Reading together isn’t just about telling stories; it’s about making a memory. To us, it’s the perfect example of affectionate teaching. All our educational games use affectionate teaching in different ways and with PuppetPhonics, parents and pre-schoolers learn phonic sounds together by playing with puppets and reading.
READING TO YOUR CHILD SHOULD BE A REGULAR ACTIVITY AT HOME
1) It improves listening and comprehension: By following what you’re saying, your child picks up new words, pronunciation and learns to follow the structure of the story.
2) Vocabulary and sentence construction get a boost: Storybooks have words that the two of you might not use often. 3-5 years is the most important time for building language skills, so the more words he hears, the more he’ll use.
3) It sparks the imagination: When you describe a situation in a book, your little one has to visualise it and create mental images.
4) It helps kids become storytellers: Children don’t just love listening to stories, but also telling them. The stories they hear adds fuel to their own tales and boosts creativity.
5) It creates a sense of security: Reading together is a nurturing and warm activity that makes kids feel loved. This then shapes their attitudes towards future situations and relationships.
BUT, DON’T FORGET TO…
1) Keep the session fun and unstructured: Remember, this isn’t meant to test your child. When it’s spontaneous and free-flowing, the benefits will be greater.
2) Read together even after your child can read on her own: Kids love the attention and affection of reading together. Kids who can read on their own still want to be read to and value it as a moment of togetherness.
3) Keep it interactive: Let your child interrupt, ask questions, and maybe even add his own spin to the tale.
4) Do it yourself: Parents often try to outsource reading to the child’s nanny or siblings, and the outcome isn’t always a hurrah. Reading together is an opportunity for you to bond, so use it well.

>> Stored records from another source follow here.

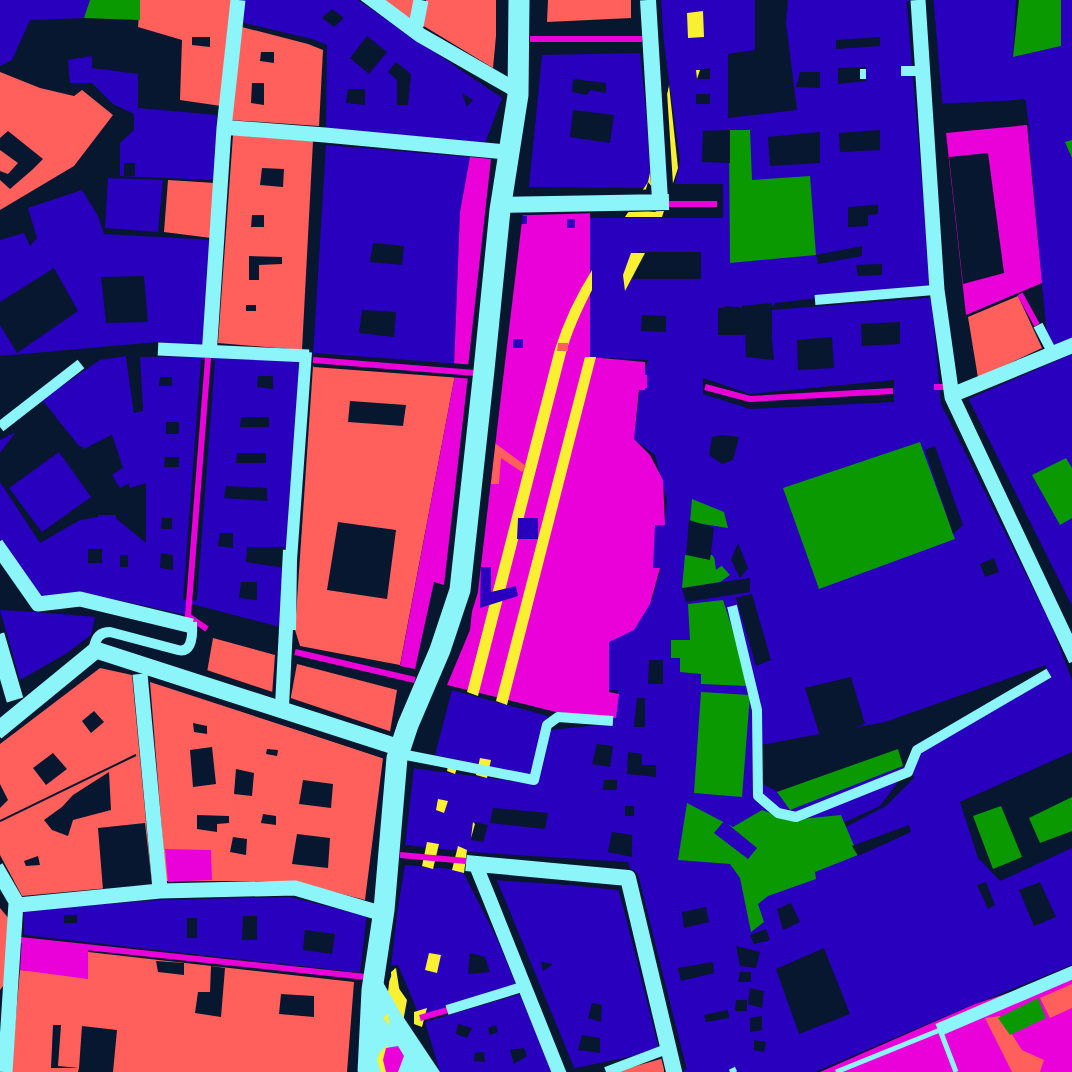
<!DOCTYPE html>
<html lang="en">
<head>
<meta charset="utf-8">
<title>City map</title>
<style>
:root{--navy:#07172f;--blue:#2900be;--coral:#ff605c;--magenta:#ea00d9;--green:#0a9900;--cyan:#8bf5fa;--yellow:#faf032}
html,body{margin:0;background:var(--navy);overflow:hidden}
svg{display:block;width:1072px;height:1072px;background:var(--navy)}
.city{fill:var(--blue)}
.housing{fill:var(--coral)}
.station{fill:var(--magenta)}
.park{fill:var(--green)}
.building{fill:var(--navy)}
.rail{fill:var(--yellow)}
.casing,.road,.path{fill:none;stroke-linejoin:round}
.casing{stroke:var(--navy)}
.road{stroke:var(--cyan)}
.path{stroke:var(--magenta);stroke-width:6}
.plaza{fill:var(--cyan)}
</style>
</head>
<body>
<svg viewBox="0 0 1072 1072" role="img" aria-label="Map of a city district with streets, parks and a railway station">

<g class="city" id="city-blocks">
<path d="M0 0H92L84 18 30 20 12 60 0 66Z"/>
<path d="M68 60 92 56V68L138 74V108L217 115 214 180 120 176V143L134 130V114L113 104 92 83H70Z"/>
<path d="M108 178 163 180 158 232 105 228Z"/>
<path d="M28 208 82 190 98 216 104 234 213 240 204 346 158 342 112 346 0 356V240L24 233 30 246 37 238Z"/>
<path d="M240 0H358L502 98 485 143 326 128 327 45 312 39 240 22Z"/>
<path d="M326 145 470 157 460 212 454 367 313 356Z"/>
<path d="M542 55 640 53 654 188 529 187Z"/>
<path d="M140 357 206 356 186 615 80 592 36 598 10 562 0 540V440L40 420 42 400 82 372 100 360 126 356 134 412 143 410Z"/>
<path d="M213 357 300 362 284 628 192 604Z"/>
<path d="M0 610 36 612 95 617 90 640 20 680Z"/>
<path d="M24 910 160 900 290 897 370 917 364 973 24 935Z"/>
<path d="M658 0H910L918 70 931 285 775 303 770 310 723 306V217L670 210 680 160Z"/>
<path d="M590 218H725V335H772V310L938 297 946 390 968 402 1072 680V965L960 1010 815 1072H684L634 880 628 862 470 852 405 845 412 768 534 784 550 730 612 724 618 690H607V642L635 628 652 600 662 565 667 500 655 455 634 439 640 390 648 360 590 357Z"/>
<path d="M926 0H1016L1013 57 1061 46V0H1072V342L1048 346 1042 284 1026 100 935 104Z"/>
<path d="M962 402 1072 354V625L975 430Z"/>
<path d="M452 690 548 716 532 776 435 755Z"/>
<path d="M405 865 462 870 520 984 420 1017 398 965 388 966Z"/>
<path d="M492 880 618 888 662 1050 566 1070 530 990Z"/>
<path d="M425 1022 520 994 555 1072H440Z"/>
</g>

<g class="building" id="dark-courts">
<path d="M0 453 42 397 58 420 80 447 110 429 130 488 146 483V543L112 515 80 520 40 543 0 482Z"/>
<path d="M728 54 755 50V0H788L786 23 797 110 728 118Z"/>
<path d="M946 109 1024 99 1030 130 946 140Z"/>
<path d="M670 184H723V218H670Z"/>
<path d="M703 378 750 394 894 380V402L750 409 703 394Z"/>
<path d="M718 308 740 307V335H718ZM742 306 772 303V320L742 322Z"/>
<path d="M682 588 750 578V592L686 602ZM736 598 752 594 771 660 756 666ZM760 745 885 722 1046 665V678L915 746 905 766 800 802 762 784Z"/>
<path d="M960 802 1072 752V848L1000 881 978 858Z"/>
<path d="M845 822 880 806 910 766 914 778 886 806 840 830Z"/>
</g>
<g class="city" id="inner-blocks">
<path d="M42 400 98 374 133 424 84 449Z"/>
<path d="M9 488 59 452 91 497 42 532Z"/>
<path d="M110 430 122 426 133 464 154 470 120 488 112 475 127 465Z"/>
<path d="M82 528H98V515H116V530H128V544H82Z"/>
<path d="M738 262 770 260 771 300 738 304Z"/>
</g>

<g class="housing" id="housing-blocks">
<path d="M0 72 40 88 74 96 82 90 113 115 74 166 0 210Z"/>
<path d="M140 0H233L221 106 180 100 182 40 138 27Z"/>
<path d="M238 26 308 44 323 50 319 126 230 120Z"/>
<path d="M168 180 215 183 211 238 164 232Z"/>
<path d="M233 135 313 141 302 350 218 343Z"/>
<path d="M375 0H417L413 23ZM426 0H496V36L493 68 422 25Z"/>
<path d="M548 0H631V18L547 22Z"/>
<path d="M313 366 455 375 400 665 300 646 295 630Z"/>
<path d="M213 638 275 655 272 695 206 678Z"/>
<path d="M297 664 397 690 389 738 289 707Z"/>
<path d="M0 744 100 668 132 675 152 884 22 896 0 855Z"/>
<path d="M150 682 383 758 365 900 292 881 166 881Z"/>
<path d="M0 908 10 920 8 980 0 990Z"/>
<path d="M20 970 88 976V952L354 982 347 1072H11Z"/>
<path d="M968 317 1018 296 1042 348 978 378Z"/>
<path d="M615 1072 664 1058V1072Z"/>
</g>

<g class="station" id="station-areas">
<path d="M470 157 491 159 468 367H454L460 212Z"/>
<path d="M513 213H590V357L645 362V390H639L634 439 650 455 663 480 665 525 660 568 650 604 634 630 609 642V692L619 694 616 718 556 712 447 685 470 630Z"/>
<path d="M455 375 468 376 444 585 434 582 415 669 400 666Z"/>
<path d="M946 133 1027 125 1042 283 966 315Z"/>
<path d="M165 849 211 850 212 880 168 882Z"/>
<path d="M22 938 88 950V979L20 970Z"/>
<path d="M820 1072 975 1004 1072 972V1072Z"/>
<path d="M1066 620 1072 616V632Z"/>
</g>
<g class="housing" id="corner-housing">
<path d="M985 1018 1000 1016 1022 1050 1044 1060 1040 1072H1012ZM1040 998 1072 984V1008L1050 1018Z"/>
</g>

<g class="park" id="parks">
<path d="M90 0H140V20L84 18Z"/>
<path d="M1019 0H1061V46L1013 57Z"/>
<path d="M729 130H750L752 180 810 176 816 255 730 263Z"/>
<path d="M783 488 920 442 955 539 819 589Z"/>
<path d="M1032 475 1066 458 1072 468V518L1060 525ZM1065 142 1072 140V158Z"/>
<path d="M692 499 724 512 728 528 690 522ZM685 555 712 555 730 575 720 582 682 588Z"/>
<path d="M688 604 723 600 736 640 747 686 701 684V674L680 672V658H671V640H690Z"/>
<path d="M701 692 750 695 742 797 694 793Z"/>
<path d="M687 803 733 827 762 810 790 820 841 815 858 855 815 872 816 879 768 896 758 904 764 922 751 932 740 878 730 864 678 860Z"/>
<path d="M777 792 898 749 903 766 790 810Z"/>
<path d="M973 816 1001 806 1022 857 993 869ZM1029 818 1072 797V831L1040 843Z"/>
<path d="M998 1018 1038 998 1046 1018 1010 1035Z"/>
</g>
<path class="city" d="M724 821 757 848 748 859 714 833ZM712 540 730 535 734 556 716 570Z"/>

<g class="building" id="buildings-west">
<path d="M0 138 8 131 43 159 32 170 10 189 0 180V171L8 174 18 163 0 150Z"/>
<path d="M0 302 54 268 78 311 17 353 0 325ZM101 277 144 276 148 322 106 323Z"/>
<path d="M192 37H210V47L192 45ZM261 52H274V63L260 61ZM252 83H264V105L251 103ZM262 168 284 169 283 187 260 185ZM252 215H264V227H251ZM249 256 282 257V264L259 265V280H249ZM246 305H256V311H246Z"/>
<path d="M332 9 344 18 334 27 322 18ZM367 36 387 52 369 74 350 58ZM348 89H365V105L346 103ZM396 62 411 74 408 105H397V80L388 72ZM462 93 473 100 467 107Z"/>
<path d="M373 243 404 246 402 265 370 262ZM362 310 396 312 394 337 359 333ZM350 401 406 405 403 426 348 422ZM338 522 396 530 387 599 327 590Z"/>
<path d="M126 356H138L143 411 134 413ZM160 377H172V386H159ZM166 422H179V434H166ZM165 457H179V467H164ZM162 518H172V529H161ZM161 553 173 555V570L160 568ZM88 549H102V563H88ZM120 555H128V567H120ZM124 163H135V176H124Z"/>
<path d="M258 376H273V389L257 387ZM241 417H269V427H240ZM237 453H266V463H236ZM226 486 267 488V501L224 498ZM220 533H233V548L218 546ZM247 547H285V568L246 562ZM241 582H257V600L239 598Z"/>
<path d="M82 721 94 711 104 722 91 733ZM33 768 53 753 67 769 46 785ZM44 820 62 807 73 795 109 772 111 810 73 820 68 836 52 830ZM98 828 145 823 152 884 103 890ZM24 861 38 856 40 865 26 866ZM0 784 8 800 0 808Z"/>
<path d="M193 723 207 726V734L194 732ZM190 750 212 747 216 784 193 787ZM267 749 278 750 277 756 266 754ZM236 769 254 773 252 796 234 794ZM303 780 333 784 331 808 299 804ZM197 815 229 816V823L217 824V832L197 829ZM263 814 276 816V825L261 823ZM233 837 247 839 246 855 230 852ZM297 834 330 838 328 868 292 864Z"/>
<path d="M64 915H77V923H64ZM187 918H197V938H187ZM243 916H257V940H242ZM305 930 335 934 332 954 303 950ZM156 961 184 963V975L158 972ZM211 966 225 968 221 1017 195 1013 198 992H210ZM281 994 314 996V1017L279 1014ZM82 1026 117 1030 113 1072H78L79 1068H51L53 1025H61L58 1066 79 1068Z"/>
</g>
<path d="M0 821 136 755" fill="none" stroke="var(--navy)" stroke-width="2"/>

<g class="building" id="buildings-east">
<path d="M573 79 606 83V93L590 90 587 95 572 92ZM573 110 614 115 610 143 570 137Z"/>
<path d="M697 70 710 68V79H697ZM696 94H710V104H696ZM703 131 730 130V163L702 162ZM638 252H701V279H625ZM642 315 666 316V332L641 331Z"/>
<path d="M836 40 880 37V46L836 49ZM838 68 866 67V81L838 84ZM800 72H820V88L796 87ZM768 137 820 132V163L770 166ZM839 133 880 130V150L840 152ZM848 207 878 205V214L868 215V226L848 227ZM816 255 862 246V256L818 264ZM856 265 882 264V275L858 276ZM861 324 900 322V344L862 346ZM797 340 832 337 834 368 798 370ZM745 322 770 320 774 360 746 357Z"/>
<path d="M949 157 988 153 1004 273 963 284Z"/>
<path d="M712 437 722 435 739 437 733 460 722 464 709 455ZM925 450 935 446 963 525 953 534ZM980 564 994 558 999 572 985 577ZM689 520 714 528 710 560 686 555ZM738 543 748 568 740 578 731 560Z"/>
<path d="M805 688 851 677 865 724 821 739ZM649 660H663V684H648ZM637 698H645V727H634ZM597 744 613 746 610 767 592 764ZM628 752 642 754V765H656V777L627 774ZM604 780H617V790H603ZM625 806H634V816H625ZM612 832 632 835V857L608 852Z"/>
<path d="M493 808 548 813 545 829 490 823ZM474 822 488 825 483 842 471 840ZM470 953 485 957 490 972 468 974ZM541 962 553 964 543 971ZM592 1003 602 1005 601 1022 588 1018ZM582 1035 600 1038V1053L578 1050ZM458 1024 472 1028 467 1038 456 1034ZM488 1028 496 1025 498 1032 490 1035ZM510 1050 524 1048 527 1056 514 1064ZM475 1053 484 1052 485 1062 474 1061Z"/>
<path d="M682 912 706 907 709 922 684 928ZM678 968 713 962 714 973 681 981ZM704 1015 728 1010 729 1018 706 1022ZM777 909 791 903 800 922 783 930ZM776 969 824 948 850 1014 799 1034ZM750 935 766 929 770 940 754 944ZM736 946 760 952 756 968 740 966ZM740 972H751V982H738ZM750 988 764 991 762 1008 748 1004ZM736 1000H747V1011H735ZM750 1018 762 1016V1030L750 1032ZM754 1040 766 1042 764 1052 754 1050Z"/>
<path d="M977 885 986 882 995 905 988 909ZM1019 890 1040 882 1056 917 1034 926ZM852 846 909 825 911 832 858 856Z"/>
</g>
<path class="city" d="M655 525H668V568H653Z"/>

<g class="rail" id="railway">
<path d="M687 13 703 11 704 37 688 38ZM696 70H700L697 79Z"/>
<path d="M669 85 678 168 662 217H625L648 182Z"/>
<path d="M631 253H645L625 291 623 275Z"/>
<path d="M592 270V290Q574 325 567 349L478 696 467 692 555 349Q568 308 592 270Z"/>
<path d="M585 357H596L507 705 496 701Z"/>
<path d="M448 766 457 768 455 774 447 771ZM480 758 491 760 487 778 476 775ZM438 799 448 801 444 813 436 810ZM427 842 439 844 433 869 422 866ZM458 846 467 850 464 873 452 870ZM473 822 475 824 471 838ZM429 953 441 955 437 973 425 970ZM395 968V983L407 1000 403 1022 385 990ZM414 1012 427 1008 422 1027 414 1024Z"/>
</g>
<g id="station-details">
<path class="building" d="M660 100 669 85 650 160ZM648 182 665 203 655 212 640 210Z"/>
<path class="city" d="M520 216H527V224H520ZM567 219H575V228H567ZM513 339H523V348H513ZM518 518H538V539H517ZM481 567H491V592L516 586 518 596 480 608Z"/>
<path class="housing" d="M558 343H568V351H557ZM495 443 526 466 522 472 501 458 499 484H491Z"/>
</g>

<g class="casing" id="road-casings">
<path stroke-width="30" d="M522 0V95L489 370 463 590 444 650 410 725 400 758 372 1000"/>
<path stroke-width="27" d="M920 0 954 400 1084 660"/>
<path stroke-width="28" d="M0 722 97 648 402 750"/>
<path stroke-width="22" d="M470 864 628 880 676 1072M480 868 564 1072M650 0 663 200 500 205"/>
<path stroke-width="14" d="M530 39H642M190 600 208 360M314 360 475 372"/>
</g>

<g class="path" id="footpaths">
<path d="M530 39H642M669 204H717"/>
<path d="M208 358 188 616 207 629M313 360 475 373M295 652 415 680"/>
<path d="M705 387 750 399 893 391M934 387H944M1020 294 1037 325"/>
<path d="M400 855 466 861M20 940 366 977M420 1018 448 1010"/>
<path d="M644 375V388"/>
</g>

<g class="road" id="streets">
<path stroke-width="21" d="M519 0 518 95 500 210 484 370 460 590 440 650 408 725 397 758 384 910 372 990 368 1072"/>
<path stroke-width="15" d="M365-6 420 35 516 90M421 0 416 26"/>
<path stroke-width="15" d="M238 0 224 128 209 357M220 127 325 135 506 152"/>
<path stroke-width="13" d="M158 349 309 356"/>
<path stroke-width="12" d="M306 352 291 560 290 630"/>
<path stroke-width="14" d="M290 550 282 706"/>
<path stroke-width="16" d="M648 0 660 200 M669 202 500 205"/>
<path stroke-width="15" d="M918 0 937 290 952 397 1076 660M952 395 1076 344"/>
<path stroke-width="10" d="M815 300 934 290M901 71H920M1038 325 1051 350"/>
<path stroke-width="11" d="M0 427 81 364"/>
<path stroke-width="15" d="M-4 544 38 604 80 599 192 626"/>
<path stroke-width="10" d="M192 622Q194 654 178 650L110 632Q96 632 94 648"/>
<path stroke-width="17" d="M-4 732 96 650 400 748M-4 635 15 700"/>
<path stroke-width="15" d="M140 674 160 888M-4 867 18 905 160 891 295 888 380 913M16 903 5 1072"/>
<path stroke-width="10" d="M406 755 534 780 547 725 558 717 613 721"/>
<path stroke-width="16" d="M466 863 628 878 676 1080"/>
<path stroke-width="14" d="M477 868 490 900 524 985 562 1080"/>
<path stroke-width="10" d="M447 1010 522 987M606 1072 664 1050"/>
<path stroke-width="10" d="M732 606 757 710 758 796 778 813 796 817 908 772 917 750 1049 673"/>
<path stroke-width="13" d="M938 1030 1076 971"/>
<path stroke-width="5" d="M836 1072 940 1030 956 1072M730 1072 736 1069"/>
</g>

<g id="south-square">
<path class="plaza" d="M376 970 400 1012 440 1072H358Z"/>
<path class="plaza" d="M860 69H866V79H860Z"/>
<path class="rail" d="M380 1052 388 1045V1072H381L377 1060ZM391 972 396 968 400 994 392 988ZM383 1018 388 1014 390 1026Z"/>
<path class="station" d="M386 1048 398 1046 404 1056 398 1072H386L383 1060Z"/>
</g>
</svg>
</body>
</html>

Looking to brush up your reading and storytelling skills? Let bestselling children’s book author Jane De Suza tell you how to act out a story. And if you’d like to put them into practice, there’s no better way than PuppetPhonics!